Citizens United’s president, David Bossie said, “Only through our litigation will the American people discover what the political operatives inside the Obama State Department and FBI were doing in 2016 with the fake Steele dossier before the FISA court.”
Solomon describes one of the documents the FBI is trying to protect:
It’s a five-page memo that Kavalec downloaded from Steele from an internet storage site after meeting with him on Oct. 11, 2016. She sent it to then-FBI section chief Steven Laycock, now an assistant director, two days later.
The document, according to my sources who have seen it, lays out a theory that Steele and some liberals spread late in the 2016 campaign that unusual computer pings between a Trump Tower server and Alfa Bank in Russia might be a secret communication channel by which Trump and Vladimir Putin were hijacking the election.

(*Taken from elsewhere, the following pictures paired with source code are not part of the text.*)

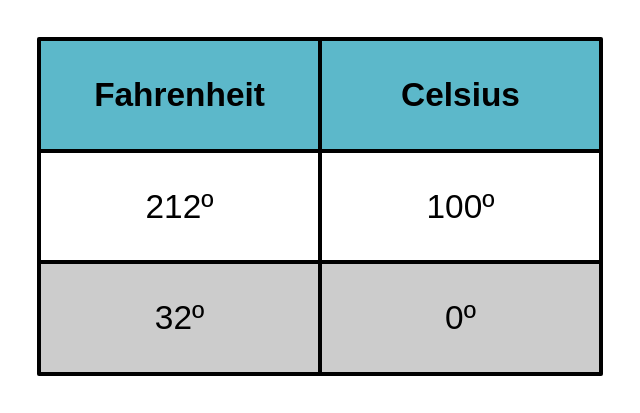
<!DOCTYPE html>
<html lang="en">
<head>
<meta charset="utf-8">
<title>Fahrenheit and Celsius</title>
<style>
  :root {
    --paper: #ffffff;
    --ink: #000000;
    --header: #5cb8ca;
    --stripe: #cccccc;
    --rule: 4px;
  }
  * { box-sizing: border-box; }
  body {
    margin: 0;
    width: 640px;
    height: 413px;
    padding: 37px;
    overflow: hidden;
    background: var(--paper);
    color: var(--ink);
    font: 33.4px/1 "Liberation Sans", Arial, sans-serif;
  }
  .temperature-table {
    display: grid;
    grid-template-rows: repeat(3, 1fr);
    gap: var(--rule);
    width: 566px;
    height: 339px;
    padding: var(--rule);
    border-radius: 2px;
    background: var(--ink);
  }
  .row {
    display: grid;
    grid-template-columns: 1fr 1fr;
    gap: var(--rule);
  }
  .cell {
    display: flex;
    align-items: center;
    justify-content: center;
    background: var(--paper);
  }
  .header .cell { background: var(--header); font-weight: 700; }
  .striped .cell { background: var(--stripe); }
</style>
</head>
<body>
  <div class="temperature-table" role="table" aria-label="Fahrenheit and Celsius temperatures">
    <div class="row header" role="row">
      <div class="cell" role="columnheader">Fahrenheit</div>
      <div class="cell" role="columnheader">Celsius</div>
    </div>
    <div class="row" role="row">
      <div class="cell" role="cell">212º</div>
      <div class="cell" role="cell">100º</div>
    </div>
    <div class="row striped" role="row">
      <div class="cell" role="cell">32º</div>
      <div class="cell" role="cell">0º</div>
    </div>
  </div>
</body>
</html>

The theory has been written about in the media. Kavalec downloaded the file from Steele via a commercial internet download service and transmitted it to Laycock on non-classified email.
It’s noteworthy that when these documents were previously released, Laycock’s name was redacted.
Rep. Mark Meadows (R-N.C.) has seen the documents and said that “the memo is based on open source media reporting and that the FBI’s claim that revealing it would harm sources and methods is completely unfounded.”
In former special counsel Robert Mueller’s testimony last week, he said the “Alfa Bank theory is not true.”
Why is Christopher Wray, who became the FBI Director after all of this occurred, trying to hide this information? Solomon’s sources tell him:
It’s because the State Department included notations on Steele’s five pages of research strongly calling into question his Alfa Bank theories before sending it to the FBI. In other words, they challenged the veracity and quality of Steele’s intelligence.
Under the FBI’s human source rules, a U.S. government’s negative assessment of an informer’s information would constitute “derogatory information” that would have to be disclosed to the FISC if Steele’s work was being used to support a Foreign Intelligence Surveillance Act (FISA) warrant.
Eight days after Kavalec sent Laycock her annotated version of Steele’s Alfa Bank research, the FBI submitted to the FISC an application that won the agency permission to surveil former Trump campaign adviser Carter Page.
The bureau did not include State’s assessment. Instead, agents declared they possessed no derogatory information about Steele.
Wray’s attempts to stonewall requests for FBI records are becoming familiar. But the FBI has actually gone to court to fight this particular one.
What are they trying so hard to hide?
Is it time for Trump to think about a replacement for Christopher Wray?